0
Point/Counterpoint Editorials |

Counterpoint: Should Antipyretic Therapy Be Given Routinely to Febrile Patients in Septic Shock? NoFever Should Not Be Treated in Septic Shock

Anne M. Drewry, MD; Richard S. Hotchkiss, MD
Author and Funding Information

From the Department of Anesthesiology (Drs Drewry and Hotchkiss), the Department of Surgery (Dr Hotchkiss), and the Department of Medicine (Dr Hotchkiss), Washington University School of Medicine.

Correspondence to: Anne M. Drewry, MD, Department of Anesthesiology, Washington University School of Medicine, 660 S Euclid Ave, St. Louis, MO 63110; e-mail: drewrya@anest.wustl.edu


Funding/Support: Dr Drewry receives support from the Washington University Institute of Clinical and Translational Sciences [Grant UL1TR000448] from the National Center for Advancing Translational Sciences. Dr Hotchkiss receives support from the National Institutes of Health [Grants GM44118 and GM55194].

Financial/nonfinancial disclosures: The authors have reported to CHEST the following conflicts of interest: Dr Hotchkiss received grant support from MedImmune, LLC; Bristol-Myers Squibb; and Aurigene Discovery Technologies. Dr Drewry has reported that no potential conflicts of interest exist with any companies/organizations whose products or services may be discussed in this article.

Reproduction of this article is prohibited without written permission from the American College of Chest Physicians. See online for more details.


Chest. 2013;144(4):1098-1101. doi:10.1378/chest.13-0918
Text Size: A A A
Published online

Extract

Fever is a classic symptom of sepsis in critically ill patients and commonly prompts ICU physicians to evaluate for infection. Despite the frequency with which fevers occur in patients in the ICU, there is surprisingly little consistency among intensivists regarding whether fevers should be treated.1 Certainly, there are subsets of critically ill patients—those with neurologic injury or active myocardial ischemia, for example—who are particularly susceptible to the deleterious effects of fever and should undoubtedly receive antipyretic therapy.2 Sepsis, however, is a complex and heterogeneous disease. Although some patients may benefit from the protective effects of fever control, others may not, depending on the severity of their disease and their degree of end-organ dysfunction. Unfortunately, there are few randomized controlled trials to guide clinical practice. Based on the available evidence, though, our opinion is that fever should not routinely be treated in patients with septic shock.

First Page Preview

View Large
First page PDF preview

Sign In to Access Full Content

MEMBER & INDIVIDUAL SUBSCRIBER

Want Access?

NEW TO CHEST?

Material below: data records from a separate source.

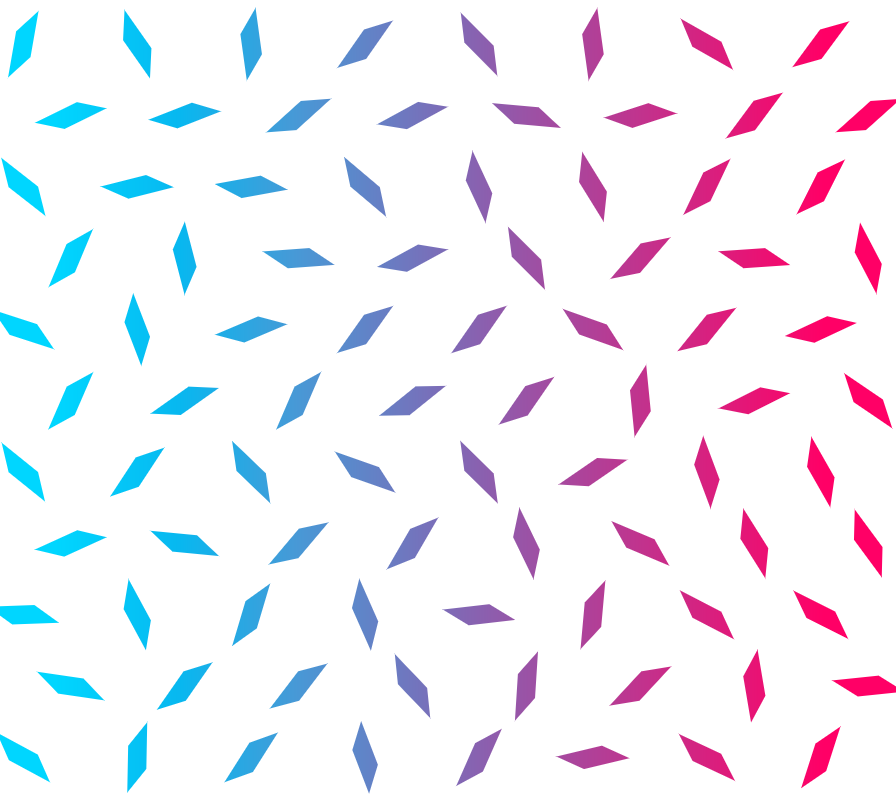
A Shadertoy shader for this pattern:

```glsl
// Scattered slanted lozenges on white: staggered rows of equal parallelograms,
// each turned by a hashed angle and tinted by a cyan to violet to pink gradient
// that runs across the canvas. Lengths are in units of the canvas height.

float hash(vec2 p) {
    vec3 q = fract(vec3(p.xyx) * vec3(0.1031, 0.1030, 0.0973));
    q += dot(q, q.yzx + 33.33);
    return fract((q.x + q.y) * q.z);
}

// Distance to a parallelogram whose long diagonal lies along x
float lozenge(vec2 p) {
    float longSides = abs(dot(p, vec2(-0.254, 0.967))) - 0.01157;
    float shortSides = abs(dot(p, vec2(0.393, 0.920))) - 0.01786;
    return max(longSides, shortSides);
}

// Colour ramp, x runs from 0 at the left edge to 1 at the right
vec3 ramp(float x) {
    vec3 c = vec3(0.0, 0.84, 1.0);
    c = mix(c, vec3(0.03, 0.72, 0.94), clamp((x - 0.06) / 0.14, 0.0, 1.0));
    c = mix(c, vec3(0.28, 0.60, 0.84), clamp((x - 0.20) / 0.13, 0.0, 1.0));
    c = mix(c, vec3(0.62, 0.31, 0.64), clamp((x - 0.33) / 0.27, 0.0, 1.0));
    return mix(c, vec3(1.0, 0.0, 0.40), clamp((x - 0.60) / 0.32, 0.0, 1.0));
}

void mainImage(out vec4 fragColor, in vec2 fragCoord) {
    vec2 uv = fragCoord / iResolution.y;
    float nearestRow = round((uv.y - 0.058) / 0.0887);
    float dist = 1.0;

    // Tips reach slightly past their row, so look at the rows above and below
    for (float k = -1.0; k <= 1.0; k++) {
        float row = nearestRow + k;
        if (row < 0.0 || row > 10.0) continue;
        float shift = 0.029 + 0.059 * mod(row, 2.0);
        float column = round((uv.x - shift) / 0.1417);
        vec2 center = vec2(shift + 0.1417 * column, 0.058 + 0.0887 * row);

        // Half a turn covers every direction of the symmetric shape
        float angle = 3.14159 * hash(vec2(column, row) + 17.0);
        float c = cos(angle), s = sin(angle);
        dist = min(dist, lozenge(mat2(c, -s, s, c) * (uv - center)));
    }

    // Edge smoothed over one pixel
    float coverage = clamp(0.5 - dist * iResolution.y, 0.0, 1.0);
    vec3 color = mix(vec3(1.0), ramp(fragCoord.x / iResolution.x), coverage);
    fragColor = vec4(color, 1.0);
}
```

Become a CHEST member and receive a FREE subscription as a benefit of membership.

Individuals can purchase this article on ScienceDirect.

Individuals can purchase a subscription to the journal.

Individuals can purchase a subscription to the journal or buy individual articles.

Learn more about membership or Purchase a Full Subscription.

INSTITUTIONAL ACCESS

Institutional access is now available through ScienceDirect and can be purchased at myelsevier.com.

Sign In to Access Full Content

MEMBER & INDIVIDUAL SUBSCRIBER

Want Access?

NEW TO CHEST?

Become a CHEST member and receive a FREE subscription as a benefit of membership.

Individuals can purchase this article on ScienceDirect.

Individuals can purchase a subscription to the journal.

Individuals can purchase a subscription to the journal or buy individual articles.

Learn more about membership or Purchase a Full Subscription.

INSTITUTIONAL ACCESS

Institutional access is now available through ScienceDirect and can be purchased at myelsevier.com.

Figures

Tables

References

NOTE:
Citing articles are presented as examples only. In non-demo SCM6 implementation, integration with CrossRef’s "Cited By" API will populate this tab (http://www.crossref.org/citedby.html).

Some tools below are only available to our subscribers or users with an online account.

Sign In to Access Full Content

MEMBER & INDIVIDUAL SUBSCRIBER

Want Access?

NEW TO CHEST?

Become a CHEST member and receive a FREE subscription as a benefit of membership.

Individuals can purchase this article on ScienceDirect.

Individuals can purchase a subscription to the journal.

Individuals can purchase a subscription to the journal or buy individual articles.

Learn more about membership or Purchase a Full Subscription.

INSTITUTIONAL ACCESS

Institutional access is now available through ScienceDirect and can be purchased at myelsevier.com.

Related Content

Customize your page view by dragging & repositioning the boxes below.

Find Similar Articles
CHEST Journal Articles
PubMed Articles
  • CHEST Journal
    Print ISSN: 0012-3692
    Online ISSN: 1931-3543